It Was Me All Along, Andie Mitchell (Clarkson Potter, 2015)

it-was-me-all-along-andie-mitchellMemoirs can be hit-or-miss for me. Usually it’s only a very juicy tale that will entice me into trying one, and I tend to enjoy it more for voyeuristic reasons than a true love of the story. That’s definitely not the case with Mitchell’s well-crafted memoir. In it she explores what it’s like to grow up overweight, how her tumultuous childhood influenced her binge eating, and the hollow confidence that came from losing over a hundred pounds. But it’s not just a book about food: Mitchell is candidly honest about her love life, her relationship with her parents and her quest to find a fulfilling career. I read the entire thing in about two hours and left feeling like I had made a friend. This is the perfect memoir for anyone struggling with food issues, or for anyone who just loves a well-written story.


World War Z, Max Brooks (Broadway Books, 2006)

world-war-z-max-brooksDespite loving all things romance, I do have a strange soft spot for post-apocalyptic fiction. I don’t read it too often though, as that kind of angst can wear a girl out pretty fast. World War Z is my one exception; I read Brooks’ novel last year and I’ve already reread it twice. Instead of the gory brain-eating and terror of a traditional zombie novel, Brooks examines what a zombie epidemic would look like on a global scale. Presented as an oral account, the story is told in an interview style, which introduces us to characters and experience from all over the world at different points of the outbreak. There are moments that are horrifying, sad, disgusting, but also uplifting and redemptive. This is by far my favorite zombie novel and a must read for anyone who is looking for a creative post-apocalyptic tale.


The Painted Girls, Cathy Marie Buchanan (Riverhead Books, 2013)

the-painted-girls-cathy-marie-buchananWhile I do love historical novels, I tend to stick to ones with a strong romantic storyline. But everyone was raving about The Painted Girls when it came out three years ago, and I decided to give it a shot. I’m so glad I did. Buchanan’s second novel tells the story of three sisters who grow up in the slums of Paris in 1878. Ballet represents an escape, as does posing for the artist Degas. Each sister has her own path to take, some tragic, some successful, but it was writing that pulled me into this beautifully told story. Lush, descriptive, engaging –- I could not put this book down. It might not be a guaranteed happy ending, but this is one surprising story that I’m very glad I read.

Rachel Carter grew up surrounded by trees and snow and mountains. She graduated from the University of Vermont and Columbia University, where she received her MFA in nonfiction writing. She is the author of the So Close to You series with Harperteen. These days you can find her working on her next novel in the woods of Vermont.

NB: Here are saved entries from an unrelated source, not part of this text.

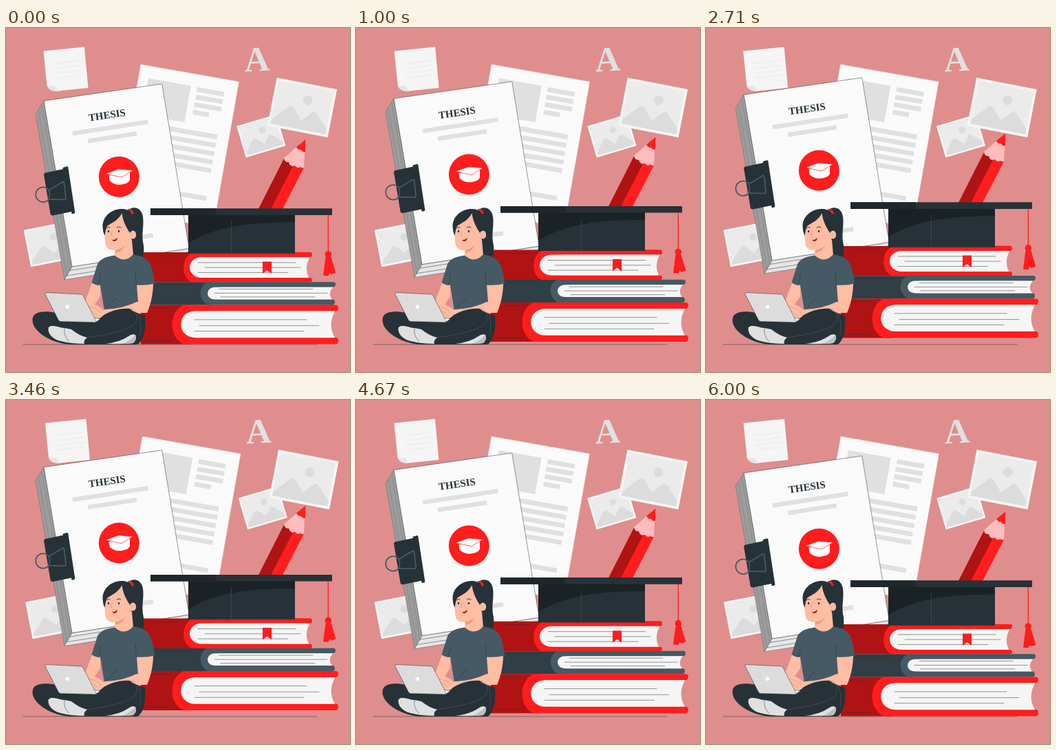
Write an HTML page that moves like this. It is 500 px wide and 500 px high and loops after 6.04 s.

```html
<!DOCTYPE html>
<html lang="en">
<head>
<meta charset="utf-8">
<title>Thesis</title>
<style>
  html, body { margin: 0; width: 100%; height: 100%; overflow: hidden; background: #df8e8d; }
  svg { display: block; width: 100%; height: 100%; }
  text { font-family: "Liberation Serif", serif; font-weight: 700; }
  .red { fill: #ff1d1d; } .wine { fill: #b01313; }
  .dark { fill: #263238; } .slate { fill: #455a64; }
  .page { fill: #f5f5f5; } .gray { fill: #e0e0e0; } .skin { fill: #ffbda3; }
  .line { fill: none; stroke: #263238; stroke-width: .5; stroke-linecap: round; }
  .faint { fill: none; stroke: #e4e4e4; stroke-width: .7; }
  .bar { fill: none; stroke: #e0e0e0; stroke-width: 6.4; }
</style>
</head>
<body>
<svg viewBox="0 0 500 500">
  <defs>
    <symbol id="scene" viewBox="0 0 90 72" preserveAspectRatio="none">
      <path fill="#f5f5f5" d="M0 0H90V72H0Z"/>
      <path fill="#ebebeb" d="M4 4H86V68H4Z"/>
      <g fill="#dcdcdc">
        <circle cx="51" cy="24" r="7"/>
        <path d="M4 62L25 39Q29 35 33 39L47 55L60 41Q64 37 68 41L86 60V68H4Z"/>
      </g>
    </symbol>
  </defs>

  <g id="drift">
    <path class="page" d="M54.5 33.500L114 27.500L119.500 87L76 91.600Q70 92 66 90.500Q60 88 59.500 83Z"/>
    <path fill="#e6e6e6" d="M59.500 82C62 87 68 83 70 84C73 86 73 90 77 91.500Q70 92.300 66 90.500Q60 88 59.500 82Z"/>
    <path class="faint" d="M70 52L109 47M71 59L110 54M71 66L111 61M72 73L111 68"/>
    <g id="sheet" transform="translate(196 53) rotate(10)">
      <path fill="#fafafa" stroke="#e6e6e6" stroke-width=".6" d="M0 0H144.700V215H0Z"/>
      <path class="gray" d="M14.300 17.800H77V71.600H14.300Z"/>
    </g>
    <use href="#scene" width="72" height="55" transform="translate(25.500 293.500) rotate(-11)"/>
    <use href="#scene" width="60.500" height="48" transform="translate(335 142.500) rotate(-16.500)"/>
    <use href="#scene" width="89.500" height="71.500" transform="translate(393.500 72) rotate(11)"/>
    <text class="gray" font-size="51" transform="translate(347 63.500) rotate(-3)">A</text>
  </g>

  <path class="line" d="M25 460H452"/>

  <g id="lift">
    <!-- thesis block -->
    <path fill="#9c9c9c" stroke="#5c686d" stroke-width=".5" d="M55 106L43 125.500L85 366L96 347Z"/>
    <path fill="#e6e6e6" stroke="#455a64" stroke-width=".5" d="M96 347L85 366L262 338L266 320.500Z"/>
    <path class="line" style="stroke:#7a7a7a" d="M52 112L93 352.500M47 120L88.500 360"/>
    <path class="line" d="M93 352.500L264 326M88.500 360L263 333"/>
    <path fill="#fafafa" stroke="#263238" stroke-width=".5" d="M55 106L226.700 81.300L266.200 320.500L96 347Z"/>
    <text fill="#263238" font-size="15" text-anchor="middle" transform="translate(147.500 131.500) rotate(-8.400)">THESIS</text>
    <path class="bar" d="M97 153.300L206.500 136.500M119 164.300L190 153.500M160 309L214 301.500"/>
    <circle class="red" cx="164.300" cy="216.200" r="29.500"/>
    <path fill="#fff" d="M149.500 214.500L150.500 222Q158 229 168 227.500Q178 226 180 221L180 210Z"/>
    <path fill="#fff" stroke="#ff1d1d" stroke-width=".7" d="M144.500 212L163.500 205L184.500 207L168 217Z"/>

    <!-- binder clip -->
    <path class="dark" d="M55 213Q55 211 57 210.500L83 205L82.500 203L88.500 201.300Q90 201 90.300 202.500L100.300 268Q100 270 97.500 270L95.500 270L95 267L68 272.500Q65 272.500 64.500 270Z"/>
    <path fill="none" stroke="#455a64" stroke-width="1.800" stroke-linejoin="round" d="M62 236L82 224Q84 223 84.500 225L87 247Q87 250 84 249.500L62 249M62 235.500A10.500 10.800 0 1 0 62 249Q65 242 62 235.500"/>

    <!-- pencil -->
    <path class="red" d="M404 190L367 263H402L433 203L420 195Z"/>
    <path class="wine" d="M404 190L367 263H385L419 197Z"/>
    <path fill="#ffbcbc" d="M435 162L404 189Q405 196 411 195Q413 203 420 200Q423 205 428 202Q431 204 433 203Z"/>
    <path class="red" d="M435.300 162L422 173Q425 178 429 177Q431 181 435 180Z"/>

    <!-- top book -->
    <path class="wine" d="M199 326H280V369.500H199Z"/>
    <path class="red" d="M272 325.700H442Q445 326 445 329.500T442 333H300V363H442Q445 363.500 445 366.300T442 369.500H270C254 362 254 334 272 325.700Z"/>
    <path class="page" d="M285 333H441.500Q433 348 440 363H285C261 363 261 333 285 333Z"/>
    <path class="line" d="M279 341H421M289 348.200H428M279 355.500H410M213 331H250"/>
    <path class="red" d="M373 339.500H386V357L379.500 352L373 357Z"/>

    <!-- middle book -->
    <path fill="#303e46" d="M203 369.500H300V402.500H203Z"/>
    <path class="slate" d="M292 369.200H476Q479 369.500 479 372.500T476 376.500H310V394.500H475Q478 395 478 398.500T475 402.500H293C280 394 279 378 292 369.200Z"/>
    <path class="page" d="M304 376.700H475Q467 386 474 394.500H304C289.500 394.500 289.500 376.700 304 376.700Z"/>
    <path class="line" d="M310 379.500H446M303 385.500H467M312 391H449M219 373H270"/>

    <!-- bottom book -->
    <path class="wine" d="M196 402.500H270V459.500H196Z"/>
    <path class="red" d="M258 402.500H480Q483 403 483 406.700T480 411.500H290V450H480Q483 450.500 483 454.500T480 459.500H258C236 449 236 413 258 402.500Z"/>
    <path class="page" d="M276 411.300H478.500Q467 431 478 450.200H276C247 450.200 247 411.300 276 411.300Z"/>
    <path class="line" d="M274 424H437M281 432.700H455M274 440.700H433M204 407H240M204 454.500H240"/>

    <!-- cap and tassel -->
    <path fill="#1b2226" d="M265 271H420V327.500H265Z"/>
    <path class="dark" d="M265.500 312C300 292 340 282 420 282.500V327.500H265.500Z"/>
    <path class="line" style="stroke:#455a64" d="M327.500 281V327"/>
    <path class="dark" d="M210 262.300H474V272H210Z"/>
    <path fill="#1e272c" d="M210 262.300H305V272H210Z"/>
    <path fill="none" stroke="#ff1d1d" stroke-width="1.300" d="M468.300 272V326"/>
    <circle class="red" cx="468.300" cy="329" r="4.800"/>
    <path class="red" d="M464.500 333H472.500L479.500 356L473 358L470.500 356L468 360.500L461 359.500Z"/>
  </g>

  <g id="student">
    <path class="dark" d="M176 267C181 259 196 258 199 274C201 288 196 300 200 316Q201 326 199 334L180 336L183 290Z"/>
    <!-- arms -->
    <path class="skin" d="M126 368L113 403L124 409L137 390V368Z"/>
    <path class="skin" d="M189 370H214C214 385 211 400 205 414L188 414Z"/>
    <!-- neck and face -->
    <path class="skin" d="M158 318L158 333Q170 342 185 331L182 296Z"/>
    <path fill="#ef9a80" d="M159 321Q168 320 174 313Q170 325 159.500 327Z"/>
    <path class="skin" d="M146 285C143 295 143 307 145 316C148 325 162 324 169 319C176 314 179 307 182 300L180 280L168 266Z"/>
    <path class="dark" d="M140.500 289C140 272 156 262 170 263C184 264 191 277 188 296L183 309L181 299C176 292 170 282 168.500 269C164 279 153 284 148 287C145 290 144.500 297 143.500 302Q140.500 296 140.500 289Z"/>
    <ellipse class="skin" cx="184.500" cy="300.500" rx="4.600" ry="6"/>
    <path class="line" style="stroke:#ef8a70" d="M183 303Q182 298 186 298"/>
    <path class="red" d="M176 264Q182 260 186 269L183 271Q181 265 176 264Z"/>
    <g class="dark"><ellipse cx="149" cy="295.500" rx="1.200" ry="1.800"/><ellipse cx="164" cy="295.500" rx="1.200" ry="1.800"/></g>
    <path class="line" style="stroke-width:.9" d="M146.500 290.500Q148.500 288.500 151 290M161 290Q164 287.500 167 290"/>
    <path class="line" style="stroke:#d9644f" d="M154.500 295Q151 301 154 302"/>
    <path fill="#b01313" d="M154 308Q159 308.500 161.500 304.500Q162 310 156.500 310Z"/>
    <!-- shirt -->
    <path class="slate" d="M158 330.500C147 332 137 335 133 343L124.500 370Q130 374.500 137 373.500L143 411Q168 416 192 399L190 373.500Q204 374.500 216 371.500C214 355 212 344 205 337C198 331 190 330 184.500 329.500Q172 343 158 330.500Z"/>
    <path class="line" d="M133.500 374Q138 366 137 358M190 374Q187 362 189 354M145 411Q152 398 162 392"/>
    <path class="skin" d="M190 398L208 401Q205 411 196 414L150 420L136 423L130 414L144 409Q170 408 190 398Z"/>
    <!-- legs -->
    <path class="dark" d="M38.500 425C38 413 52 410 73 414L80 427H130L138 420C151 411 166 407 180 408Q185 413 202 418C203 434 202 450 193 459Q190 460.500 186 460H96C70 460 39 443 38.500 425Z"/>
    <path class="line" style="stroke:#56656c" d="M182 408C193 412 194 427 182 434C167 442 145 446 117 450M191 414Q198 424 195 446"/>
    <path class="gray" d="M61.500 437C62 431 72 433 80 435.500Q88 436 95 438Q106 447 118 450Q112 454 114 459Q94 459 79 455C67 452 61 444 61.500 437Z"/>
    <path class="gray" d="M144 459Q165 457 178 448Q183 444 188 446Q191 452 185 458Q178 459.500 144 459Z"/>
    <path fill="#bdbdbd" d="M168 459Q181 455 188 446Q191 452 185 458Z"/>
    <path class="line" d="M85 437Q83 446 91 455"/>
    <!-- hands -->
    <path class="skin" d="M114 402Q124 398 132 403Q142 408 144 414L139 420L130 425L125 417Q119 414 114 402Z"/>
    <path class="line" style="stroke:#e07f66" d="M119 405Q130 406 138 414M121 411Q128 412 134 418"/>
    <!-- laptop -->
    <path fill="#f5f5f5" stroke="#263238" stroke-width=".5" d="M77 426L130 428L137 423L124 420Z"/>
    <path fill="#dcdcdc" stroke="#263238" stroke-width=".5" stroke-linejoin="round" d="M58 384.500L109 387Q111 387 112 389L131 426Q131.500 428 129 427.700L79 426.500Q77 426 76 424L57 387Q56.500 384.500 58 384.500Z"/>
    <circle fill="#fff" cx="89.300" cy="405.300" r="2.700"/>
  </g>
</svg>

<script>
const LOOP = 6040, CYCLE = 6000, LEAD = 20, RISE = 10;
const sway = [0, -1, 2, -4, 4, -4, 4, -4, 2, -1, 0];
const byId = id => document.getElementById(id);
const drift = byId("drift"), lift = byId("lift"), sheet = byId("sheet");

function addBar(x, y, width) {
  const bar = document.createElementNS(sheet.namespaceURI, "path");
  bar.setAttribute("class", "gray");
  bar.setAttribute("d", `M${x} ${y}h${width}v6.9h${-width}Z`);
  sheet.append(bar);
}
for (let i = 0; i < 4; i++) addBar(86.5, 18.2 + i * 11.1, i < 3 ? 40 : 24);
for (let i = 0; i < 5; i++) addBar(14.3, 81.2 + i * 12.4, 113.2);
addBar(14.3, 172, 113.2);

function render(time) {
  const phase = ((time % LOOP + LEAD) % CYCLE) / CYCLE;
  const step = phase * (sway.length - 1), i = Math.floor(step);
  const x = sway[i] + (sway[i + 1] - sway[i]) * (step - i);
  const y = -RISE * (1 - Math.abs(1 - 2 * phase));
  drift.setAttribute("transform", `translate(${x.toFixed(3)} 0)`);
  lift.setAttribute("transform", `translate(0 ${y.toFixed(3)})`);
}

const start = performance.now();
function tick() {
  render(performance.now() - start);
  requestAnimationFrame(tick);
}
tick();
</script>
</body>
</html>
```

Leave a Reply

Your email address will not be published.


Go to Top